It has been argued that poverty, social-class disparities, and poor social conditions are the world’s most pervasive public health problems and thus responsible for an enormous toll in health-related suffering. Poverty leads to disparities in morbidity, mortality, and disability, in terms of both physical and mental health. And poverty is directly linked to homelessness.
The report was undertaken to provide an initial, credible estimate of the impact, socially and economically, of faith-based organizations (FBOs) in eleven cities across the country in responding to homelessness.

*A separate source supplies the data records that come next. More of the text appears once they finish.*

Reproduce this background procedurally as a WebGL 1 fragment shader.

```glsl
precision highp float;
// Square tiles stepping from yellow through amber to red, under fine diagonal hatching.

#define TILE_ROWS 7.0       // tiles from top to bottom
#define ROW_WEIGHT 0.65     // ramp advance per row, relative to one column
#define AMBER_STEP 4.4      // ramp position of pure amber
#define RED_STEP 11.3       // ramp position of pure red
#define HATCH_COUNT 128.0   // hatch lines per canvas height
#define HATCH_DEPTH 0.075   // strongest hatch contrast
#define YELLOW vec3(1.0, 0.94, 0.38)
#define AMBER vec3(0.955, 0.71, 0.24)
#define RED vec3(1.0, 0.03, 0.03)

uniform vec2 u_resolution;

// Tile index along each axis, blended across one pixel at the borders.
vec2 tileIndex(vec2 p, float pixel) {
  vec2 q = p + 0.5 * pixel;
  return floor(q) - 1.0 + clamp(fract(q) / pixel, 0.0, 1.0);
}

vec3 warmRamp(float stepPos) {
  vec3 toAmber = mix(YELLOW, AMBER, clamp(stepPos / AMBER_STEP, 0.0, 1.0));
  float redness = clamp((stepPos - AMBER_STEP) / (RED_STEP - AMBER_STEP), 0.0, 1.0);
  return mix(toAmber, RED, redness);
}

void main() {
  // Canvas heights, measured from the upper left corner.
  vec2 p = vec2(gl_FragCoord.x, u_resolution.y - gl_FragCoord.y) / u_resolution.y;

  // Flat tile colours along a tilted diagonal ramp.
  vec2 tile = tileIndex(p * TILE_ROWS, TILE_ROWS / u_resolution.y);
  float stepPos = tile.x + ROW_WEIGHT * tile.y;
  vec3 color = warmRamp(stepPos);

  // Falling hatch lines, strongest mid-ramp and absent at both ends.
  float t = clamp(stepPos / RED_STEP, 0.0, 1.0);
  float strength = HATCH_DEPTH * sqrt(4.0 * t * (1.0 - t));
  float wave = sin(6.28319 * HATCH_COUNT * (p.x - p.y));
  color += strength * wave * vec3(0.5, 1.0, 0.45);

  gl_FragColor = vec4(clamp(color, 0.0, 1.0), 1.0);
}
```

The primary findings for the report focus on measuring the impact on homelessness by means of the percentage of emergency shelter beds provided through FBO homeless ministries, measured through Housing and Urban Development’s (HUD) Housing Inventory Count (HIC).
This study focused on the following eleven U.S. cities: Atlanta, Baltimore, Denver, Houston, Indianapolis, Jacksonville, Omaha, Phoenix, Portland, San Diego, and Seattle.